Plain Jane: Family tree research just to get my passport
If I can give you one small piece of advice this week – along with never trust a Scotswoman bearing gifts (or buying airports) and eat more vegetables (apparently we should now be chomping our way through ten portions – do you have that sort of time? Me neither) then let it be this: Do not under any circumstances, lose your passport.
If you were already gnashing your teeth at our modern paranoid culture in which you can barely pay your electricity bill without supplying two referees and your inside leg measurement, or buy a second packet of Paracetamol without a full explanation to the supermarket queue, then just wait until you can’t produce that dog-eared little booklet of travel – even if it has almost expired.
Suddenly it’s not just where you were born, officialdom wants to know about, but where your parents popped out too.
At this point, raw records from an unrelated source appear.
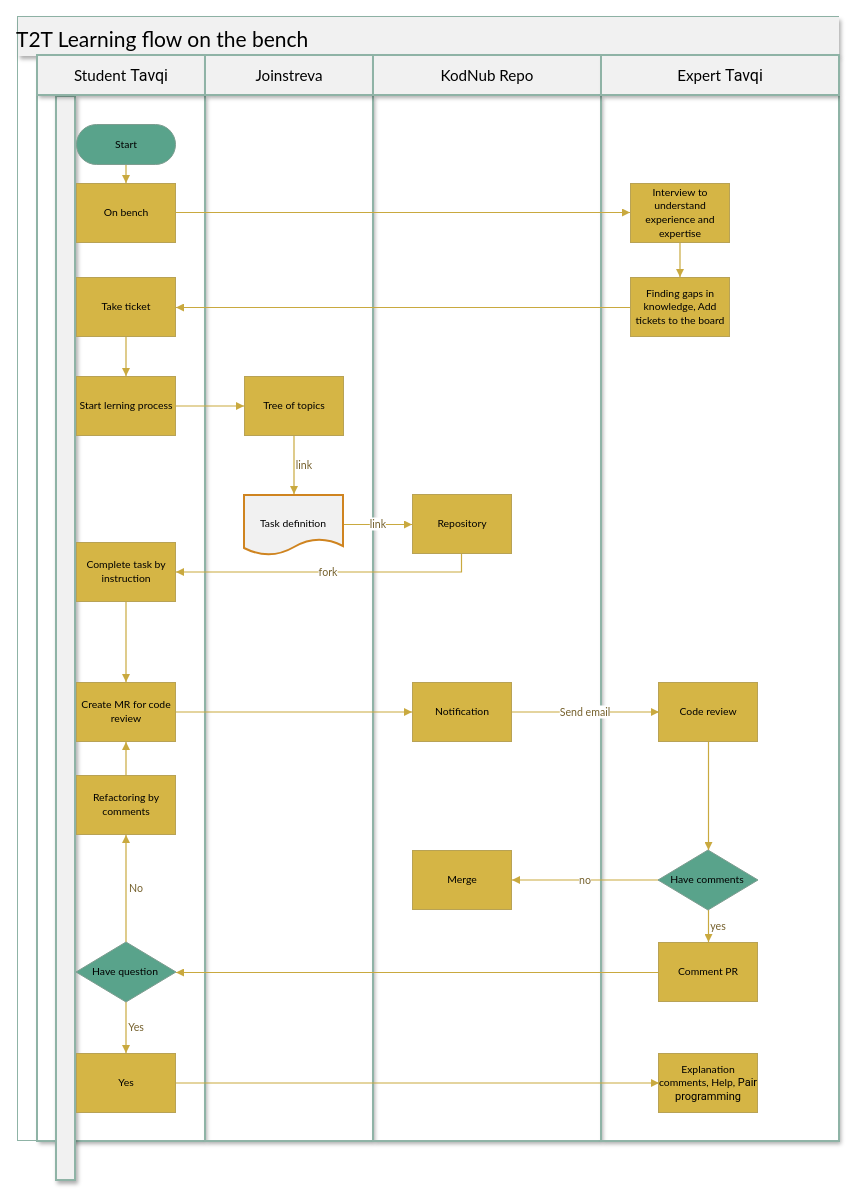
<!DOCTYPE html>
<html lang="en">
<head>
<meta charset="utf-8">
<title>T2T Learning flow on the bench</title>
<style>
:root {
  --frame: #8fb3a6;
  --panel: #f1f1f1;
  --gold: #d5b545;
  --gold-edge: #b8a255;
  --line: #c9a93f;
  --green: #59a38b;
  --orange: #cf8420;
  --label: #75602c;
  --shadow: 2px 3px 4px rgba(0, 0, 0, .32);
}
* { box-sizing: border-box; margin: 0; padding: 0; }
html, body { width: 858px; height: 1200px; overflow: hidden; background: #fff; }
body { font-family: Lato, Carlito, sans-serif; color: #000; }
.board { position: relative; width: 858px; height: 1200px; overflow: hidden; }
.pool {
  position: absolute; left: 17px; top: 16px; width: 822px; height: 1125px;
  display: flex; flex-direction: column;
  border: 1px solid var(--frame);
}
.pool-title {
  flex: 0 0 39px; display: flex; align-items: center;
  margin-right: -1px; padding-bottom: 1px;
  background: var(--panel); box-shadow: var(--shadow);
  font-size: 21px; font-weight: 400; white-space: nowrap;
}
.pool-title span { margin-left: -2px; padding-top: 4px; }
.lanes {
  flex: 1; margin: -1px -1px -1px 19px;
  display: grid; grid-template-columns: 168px 168px 228px 238px; grid-template-rows: 40px 1fr;
}
.lane, .lane-name { outline: 2px solid var(--frame); outline-offset: -1px; box-shadow: var(--shadow); }
.lane-name {
  position: relative; z-index: 1;
  display: flex; align-items: center; justify-content: center; gap: 4px;
  background: var(--panel); font-size: 15.2px; font-weight: 400; white-space: nowrap;
}
.role { font: 16px Roboto, sans-serif; }
.phase {
  position: absolute; left: 55px; top: 95px; width: 21px; height: 1086px;
  background: var(--panel); border: 2px solid var(--frame); box-shadow: var(--shadow);
}
.drawing { position: absolute; left: 0; top: 0; width: 858px; height: 1200px; }
.connectors { fill: none; stroke: var(--line); stroke-width: 1.2; }
.step {
  position: absolute; width: 100px; height: 60px;
  display: flex; align-items: center; justify-content: center;
  font-size: 10.4px; line-height: 13.6px; text-align: center; white-space: nowrap;
}
.task { background: var(--gold); border: 1px solid var(--gold-edge); }
.terminal { height: 41px; border-radius: 21px; background: var(--green); border: 1px solid #7d9d90; }
.alt { font: 11px/13px Roboto, sans-serif; }
.edge-label {
  position: absolute; transform: translate(-50%, -50%);
  background: #fff; color: var(--label); font-size: 10.6px; line-height: 13px; white-space: nowrap;
}
</style>
</head>
<body>
<main class="board">
  <section class="pool">
    <h1 class="pool-title"><span>T2T Learning flow on the bench</span></h1>
    <div class="lanes">
      <h2 class="lane-name">Student <span class="role">Tavqi</span></h2>
      <h2 class="lane-name">Joinstreva</h2>
      <h2 class="lane-name">KodNub Repo</h2>
      <h2 class="lane-name">Expert <span class="role">Tavqi</span></h2>
      <div class="lane"></div>
      <div class="lane"></div>
      <div class="lane"></div>
      <div class="lane"></div>
    </div>
  </section>
  <div class="phase"></div>

  <svg class="drawing" viewBox="0 0 858 1200" aria-hidden="true">
    <defs>
      <marker id="arrow" viewBox="0 0 8 8" refX="8" refY="4" markerWidth="8" markerHeight="8" markerUnits="userSpaceOnUse" orient="auto">
        <polygon points="0,0 8,4 0,8" fill="#c9a93f"/>
      </marker>
      <polygon id="decision" points="0,30 50,0 100,30 50,60" fill="#59a38b" stroke="#7d9d90"/>
    </defs>
    <g class="connectors" marker-end="url(#arrow)">
      <path marker-end="url(#arrow)" d="M126 165V183"/>
      <path marker-end="url(#arrow)" d="M176 212.500H630"/>
      <path marker-end="url(#arrow)" d="M680 242V277"/>
      <path marker-end="url(#arrow)" d="M630 307.500H176"/>
      <path marker-end="url(#arrow)" d="M126 337V376"/>
      <path marker-end="url(#arrow)" d="M176 406H244"/>
      <path marker-end="url(#arrow)" d="M294 436V494"/>
      <path marker-end="url(#arrow)" d="M344 524.500H412"/>
      <path marker-end="url(#arrow)" d="M461.500 554V572H176"/>
      <path marker-end="url(#arrow)" d="M126 602V682"/>
      <path marker-end="url(#arrow)" d="M176 712H412"/>
      <path marker-end="url(#arrow)" d="M511 712H659"/>
      <path marker-end="url(#arrow)" d="M708.500 742V850"/>
      <path marker-end="url(#arrow)" d="M659 880H512"/>
      <path marker-end="url(#arrow)" d="M708.500 910V942"/>
      <path marker-end="url(#arrow)" d="M659 972.500H176"/>
      <path marker-end="url(#arrow)" d="M126 942V835"/>
      <path marker-end="url(#arrow)" d="M126 775V742"/>
      <path marker-end="url(#arrow)" d="M126 1002V1053"/>
    </g>
    <use href="#decision" x="76" y="942"/>
    <use href="#decision" x="658" y="850"/>
    <path d="M244 495H343V546Q318 533 294 547T244 548Z" fill="#f1f1f1" stroke="#cf8420" stroke-width="2"/>
  </svg>

  <div class="step terminal" style="left:76px;top:124px">Start</div>
  <div class="step task" style="left:76px;top:183px">On bench</div>
  <div class="step task" style="left:76px;top:277px">Take ticket</div>
  <div class="step task" style="left:76px;top:376px">Start lerning process</div>
  <div class="step task" style="left:76px;top:542px">Complete task by<br>instruction</div>
  <div class="step task" style="left:76px;top:682px">Create MR for code<br>review</div>
  <div class="step task" style="left:76px;top:775px">Refactoring by<br>comments</div>
  <div class="step" style="left:75px;top:942px">Have question</div>
  <div class="step task" style="left:76px;top:1053px">Yes</div>

  <div class="step task" style="left:244px;top:376px">Tree of topics</div>
  <div class="step" style="left:243px;top:494px">Task definition</div>

  <div class="step task" style="left:412px;top:494px">Repository</div>
  <div class="step task" style="left:412px;top:682px">Notification</div>
  <div class="step task" style="left:412px;top:850px">Merge</div>

  <div class="step task" style="left:630px;top:183px">Interview to<br>understand<br>experience and<br>expertise</div>
  <div class="step task" style="left:630px;top:277px">Finding gaps in<br>knowledge, Add<br>tickets to the board</div>
  <div class="step task" style="left:658px;top:682px">Code review</div>
  <div class="step" style="left:657px;top:850px">Have comments</div>
  <div class="step task" style="left:658px;top:942px">Comment PR</div>
  <div class="step task" style="left:658px;top:1053px"><p>Explanation<br>comments, Help, <span class="alt">Pair<br>programming</span></p></div>

  <svg class="drawing" viewBox="0 0 858 1200" aria-hidden="true">
    <path class="connectors" marker-end="url(#arrow)" d="M176 1083H659"/>
  </svg>

  <span class="edge-label" style="left:304px;top:465px">link</span>
  <span class="edge-label" style="left:378px;top:524px">link</span>
  <span class="edge-label" style="left:328px;top:572px">fork</span>
  <span class="edge-label" style="left:585px;top:712px">Send email</span>
  <span class="edge-label" style="left:585px;top:880px">no</span>
  <span class="edge-label" style="left:718px;top:926px">yes</span>
  <span class="edge-label" style="left:136px;top:888px">No</span>
  <span class="edge-label" style="left:136px;top:1027px">Yes</span>
</main>
</body>
</html>
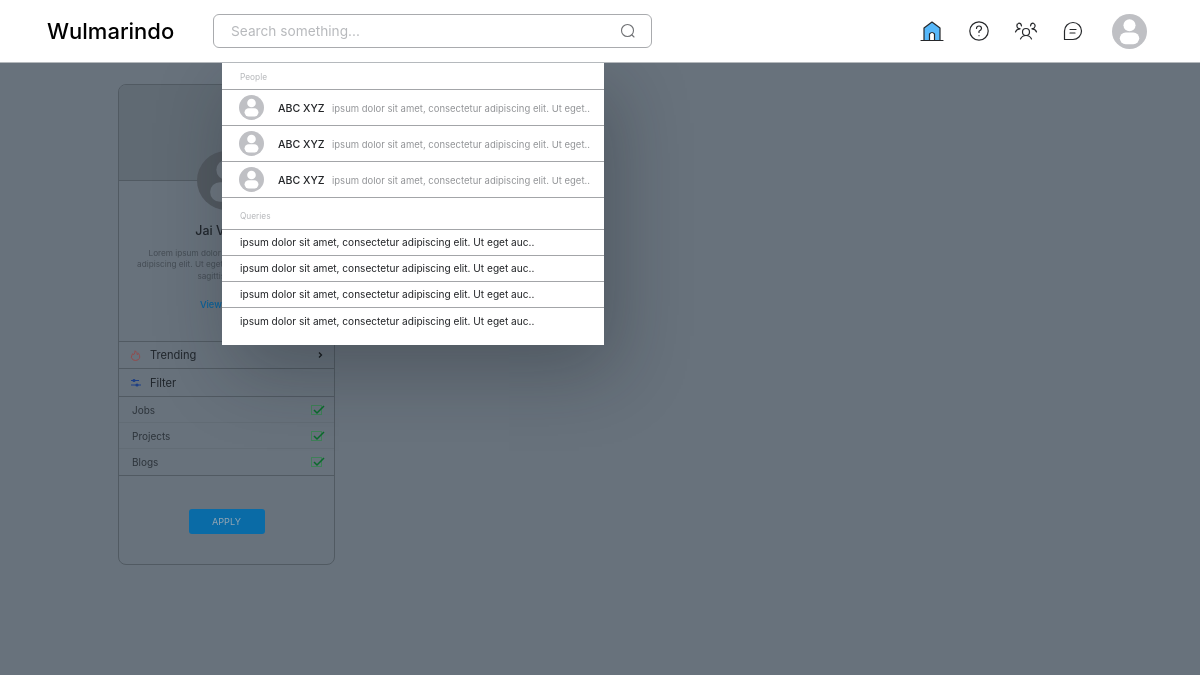
<!DOCTYPE html>
<html lang="en">
<head>
<meta charset="utf-8">
<title>Wulmarindo – Search</title>
<style>
  :root {
    --backdrop: #68727c;
    --cover: #606a73;
    --dim-line: #515a62;
    --dim-soft: #626c75;
    --dim-text: #20262c;
    --dim-label: #2d343b;
    --dim-muted: #454d55;
    --dim-blue: #08629b;
    --dim-button: #0a6ba6;
    --sky: #57b8fa;
    --ink: #222427;
    --grey: #929497;
    --pale: #b4b6b9;
    --line: #a3a5a8;
    --avatar: #bfc0c4;
    --white: #fff;
  }
  * { box-sizing: border-box; margin: 0; padding: 0; }
  body {
    position: relative; width: 1200px; height: 675px; overflow: hidden;
    background: var(--backdrop); color: var(--ink);
    font-family: Inter, "Open Sans", sans-serif;
  }
  ul { list-style: none; }
  a { color: inherit; text-decoration: none; }
  svg { display: block; flex: none; }
  .symbols { position: absolute; width: 0; height: 0; }

  .topbar {
    position: relative; z-index: 3; display: flex; align-items: center;
    height: 62px; padding: 0 53px 0 47px; background: var(--white);
    box-shadow: 0 1px 0 #b5b9bd;
  }
  .brand { width: 166px; font-size: 22px; font-weight: 500; color: #000; white-space: nowrap; }
  .search {
    display: flex; align-items: center; justify-content: space-between;
    width: 439px; height: 34px; padding: 0 15px 0 17px;
    border: 1px solid #a9abae; border-radius: 6px;
    font-size: 13.7px; color: #b7b9bc;
  }
  .nav { display: flex; align-items: center; gap: 23px; margin-left: auto; }
  .nav .account { margin-left: 4px; }
  .avatar { fill: var(--avatar); color: var(--white); }
  .stroke { fill: none; stroke: #26282b; stroke-width: 1.2; stroke-linecap: round; stroke-linejoin: round; }

  .sidebar {
    position: absolute; left: 118px; top: 84px; width: 217px; height: 481px;
    display: flex; flex-direction: column; overflow: hidden;
    border: 1px solid var(--dim-line); border-radius: 8px; color: var(--dim-text);
  }
  .cover { height: 96px; flex: none; background: var(--cover); border-bottom: 1px solid var(--dim-line); }
  .profile {
    position: relative; display: flex; flex-direction: column; align-items: center;
    height: 161px; flex: none; padding-top: 41px; border-bottom: 1px solid var(--dim-line);
  }
  .profile .avatar { position: absolute; top: -30px; left: 78px; fill: #525960; color: #6d767f; }
  .profile h2 { font-size: 12.4px; line-height: 17px; font-weight: 500; white-space: nowrap; }
  .bio { margin-top: 9px; font-size: 8.2px; line-height: 11.3px; text-align: center; white-space: nowrap; color: var(--dim-muted); }
  .view { margin-top: 17px; font-size: 9.3px; line-height: 12px; font-weight: 500; color: var(--dim-blue); }
  .menu {
    display: flex; align-items: center; gap: 8px; height: 27px; flex: none;
    padding: 0 9px 0 10px; border-bottom: 1px solid var(--dim-line);
    font-size: 11.1px;
  }
  .menu + .menu { height: 28px; }
  .menu .chevron { margin-left: auto; }
  .filters { flex: none; border-bottom: 1px solid var(--dim-line); }
  .filters li {
    display: flex; align-items: center; justify-content: space-between;
    height: 26px; padding: 0 9px 0 13px; font-size: 10px; color: var(--dim-label);
    border-bottom: 1px solid var(--dim-soft);
  }
  .filters li:last-child { border-bottom: 0; }
  .action { flex: 1; display: flex; align-items: center; justify-content: center; padding-top: 3px; }
  .apply {
    width: 76px; height: 25px; border-radius: 3px; background: var(--dim-button);
    color: #93a5b3; font-size: 9.2px; line-height: 25px; text-align: center;
  }

  .results {
    position: absolute; z-index: 2; left: 222px; top: 62px; width: 382px; height: 283px;
    background: var(--white);
    box-shadow: 10px 26px 70px rgba(20, 26, 32, .3);
  }
  .results h3 {
    display: flex; align-items: center; height: 28px; padding: 3px 18px 0;
    border-bottom: 1px solid var(--line);
    font-size: 8.3px; font-weight: 400; color: var(--pale);
  }
  .results .queries-title { height: 32px; padding-top: 5px; }
  .people li {
    display: flex; align-items: center; height: 36px; padding-left: 17px;
    border-bottom: 1px solid var(--line); white-space: nowrap;
  }
  .people strong { width: 54px; margin-left: 14px; padding-top: 1px; font-size: 10.6px; font-weight: 500; }
  .people span { padding-top: 1px; font-size: 9.5px; color: var(--grey); }
  .queries li {
    display: flex; align-items: center; height: 26px; padding: 0 0 1px 18px;
    border-bottom: 1px solid var(--line); font-size: 10.1px; white-space: nowrap;
  }
  .queries li:last-child { border-bottom: 0; }
</style>
</head>
<body>
<svg class="symbols" aria-hidden="true">
  <defs>
    <symbol id="person" viewBox="0 0 36 36">
      <circle cx="18" cy="18" r="18"/>
      <circle cx="18" cy="11.5" r="6.2" fill="currentColor"/>
      <rect x="8" y="19" width="20" height="12" rx="6" fill="currentColor"/>
    </symbol>
    <symbol id="checked" viewBox="0 0 16 12">
      <rect x="2.5" y="1.5" width="10" height="9" fill="none" stroke="#3f8058"/>
      <path d="M5 6 L8 9 L15 2" fill="none" stroke="#0b6a2c" stroke-width="1.5"/>
    </symbol>
  </defs>
</svg>

<header class="topbar">
  <a class="brand" href="#">Wulmarindo</a>
  <div class="search" role="search">
    <span>Search something...</span>
    <svg width="16" height="16" viewBox="0 0 16 16" fill="none" stroke="#6f7174" stroke-width="1.1" stroke-linecap="round"><circle cx="7.5" cy="7.5" r="6"/><path d="M12 12 L14 14"/></svg>
  </div>
  <nav class="nav">
    <a href="#" aria-label="Home">
      <svg width="24" height="24" viewBox="0 0 24 24"><path d="M4 21 V9 L12 3 L20 9 V21 Z" fill="var(--sky)"/><path d="M9.5 21 V15 Q12 12 14.5 15 V21 Z" fill="#fff"/><path class="stroke" d="M1 21.5 H23 M4 21 V9 L12 3 L20 9 V21 M9.5 21 V15 Q12 12 14.5 15 V21"/></svg>
    </a>
    <a href="#" aria-label="Help">
      <svg class="stroke" width="24" height="24" viewBox="0 0 24 24"><circle cx="12" cy="12" r="9.2"/><path d="M9.5 9.5 Q9.5 7 12 7 Q14.5 7 14.5 9.5 Q14.5 11 12 12.2 V13.5 M12 16.5 V16.7"/></svg>
    </a>
    <a href="#" aria-label="Network">
      <svg class="stroke" width="24" height="24" viewBox="0 0 24 24"><circle cx="12" cy="13" r="3.5"/><path d="M6.500 20 Q8 16.5 12 16.5 Q16 16.5 17.5 20 M7.5 7 Q7 4 4.7 4.2 Q2.5 5 3 7.5 Q3.5 9.8 6 9.6 M1.5 13 Q2.5 10 6 9.8 M16.5 7 Q17 4 19.3 4.2 Q21.5 5 21 7.5 Q20.5 9.8 18 9.6 M22.5 13 Q21.5 10 18 9.8"/></svg>
    </a>
    <a href="#" aria-label="Messages">
      <svg class="stroke" width="24" height="24" viewBox="0 0 24 24"><path d="M3.5 20.5 V12 A8.5 8.5 0 1 1 12 20.5 Z M9 10.5 H15 M9 14 H14"/></svg>
    </a>
    <a class="account" href="#" aria-label="Account">
      <svg class="avatar" width="35" height="35"><use href="#person"/></svg>
    </a>
  </nav>
</header>

<aside class="sidebar">
  <div class="cover"></div>
  <section class="profile">
    <svg class="avatar" width="59" height="59"><use href="#person"/></svg>
    <h2>Jai Venkor</h2>
    <p class="bio">Lorem ipsum dolor sit amet, consectetur<br>adipiscing elit. Ut eget auctor molestie, nunc a<br>sagittis aliquet.</p>
    <a class="view" href="#">View Profile</a>
  </section>
  <a class="menu" href="#">
    <svg width="13" height="13" viewBox="-1 -1 15 15" fill="none" stroke="#94494a" stroke-width="1.1" stroke-linejoin="round"><path d="M6 1 Q9 3 8.5 5.5 L10 4 Q13 9 9.5 11.5 Q6.5 13 3.5 11.5 Q0 9 3 4.5 L4.5 5.5 Q6 4 6 1 Z"/></svg>
    <span>Trending</span>
    <svg class="chevron" width="10" height="8" viewBox="0 0 10 8" fill="none" stroke="#15191d" stroke-width="1.3"><path d="M4 1.5 L6.5 4 L4 6.5"/></svg>
  </a>
  <div class="menu">
    <svg width="13" height="13" viewBox="0 0 13 13" fill="#1d3f86" stroke="#1d3f86" stroke-width="1.1"><path d="M2 4.5 H10 M2 9 H12"/><circle cx="5" cy="4.5" r="1"/><circle cx="8" cy="9" r="1"/></svg>
    <span>Filter</span>
  </div>
  <ul class="filters">
    <li>Jobs <svg width="16" height="12"><use href="#checked"/></svg></li>
    <li>Projects <svg width="16" height="12"><use href="#checked"/></svg></li>
    <li>Blogs <svg width="16" height="12"><use href="#checked"/></svg></li>
  </ul>
  <div class="action"><a class="apply" href="#">APPLY</a></div>
</aside>

<main class="results">
  <h3>People</h3>
  <ul class="people">
    <li><svg class="avatar" width="25" height="25"><use href="#person"/></svg><strong>ABC XYZ</strong><span>ipsum dolor sit amet, consectetur adipiscing elit. Ut eget..</span></li>
    <li><svg class="avatar" width="25" height="25"><use href="#person"/></svg><strong>ABC XYZ</strong><span>ipsum dolor sit amet, consectetur adipiscing elit. Ut eget..</span></li>
    <li><svg class="avatar" width="25" height="25"><use href="#person"/></svg><strong>ABC XYZ</strong><span>ipsum dolor sit amet, consectetur adipiscing elit. Ut eget..</span></li>
  </ul>
  <h3 class="queries-title">Queries</h3>
  <ul class="queries">
    <li>ipsum dolor sit amet, consectetur adipiscing elit. Ut eget auc..</li>
    <li>ipsum dolor sit amet, consectetur adipiscing elit. Ut eget auc..</li>
    <li>ipsum dolor sit amet, consectetur adipiscing elit. Ut eget auc..</li>
    <li>ipsum dolor sit amet, consectetur adipiscing elit. Ut eget auc..</li>
  </ul>
</main>
</body>
</html>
And whether they were married. And when. Fortunately, my sister is a fount of such knowledge and rattled off birthplaces and anniversaries when I phoned to wail at the length of the form. Then I moved to the next page. What about my maternal grandparents? Were they British? Where were they born? I have absolutely no idea. Were they married? Well actually they weren’t – quite a scandal at the time. But in those days you couldn’t get divorced, see, not if your first wife wanted to be difficult. Gran took his name and wore a wedding ring so the neighbours weren’t shocked – will that count? Have I got a copy of all the certificates? Of course I bloody haven’t. Isn’t it evidence enough that I hail from this Isle that I’ve had a passport for the last 30 years? Am I not on the system?
On the plus side, phoning the helpline makes a refreshing change, from say, phoning Student Finance – with whom you could quite easily lose the rest of your life – or Barclays Bank, whose telephone service reduced me to tears of rage last week, featuring as Her Majesty’s Passport Office does, a limited number of button-press options, real people who make sense, no music and a minimum of waiting time. (Could the Queen perhaps take over BT and the energy companies too?) It was to prevent fraud, soothed the nice lady who listened to my woes. In case someone stole my identity, she explained kindly, offering me the opportunity to journey to London and go through airport style security (“leave your sharp objects at home”) armed with as many birth documents as I could muster. Would anyone really go to that trouble? I wondered. And dye their hair pink and blue to start?
I have got to find it, I screeched to the household.
The boy was solicitous. “Have you looked through that?” he enquired – pointing at the pile of receipts and unopened post that dwarfs my computer. “Why would it be there?” I cried. Why indeed would it be anywhere, as my husband helpfully pointed out, except in the designated file in the downstairs office, where all passports preside.
“I might have left it on your desk,” I offered. My son and I exchanged glances. Surely even HE, with his long history of consigning incorrectly placed items to the bin without so much as a by-your-leave, would not throw away a passport. My husband, clearly feeling the long finger of suspicion heading his way, offered to report the loss to the relevant authorities (another requirement). Moments later we heard the receiver crash. “I’ve just listened to a recorded message from the Chief Constable,” he complained. “What a silly waste of his time.” The passport eventually appeared in the bag I’d used to take photo ID to the bank who’d known me for years. I was jubilant. My husband still smarting. “He should be out catching criminals,” he grumbled.
Read the original article at: http://www.thanetgazette.co.uk/Plain-Jane-Family-tree-research-just-passport/story-20979480-detail/story.html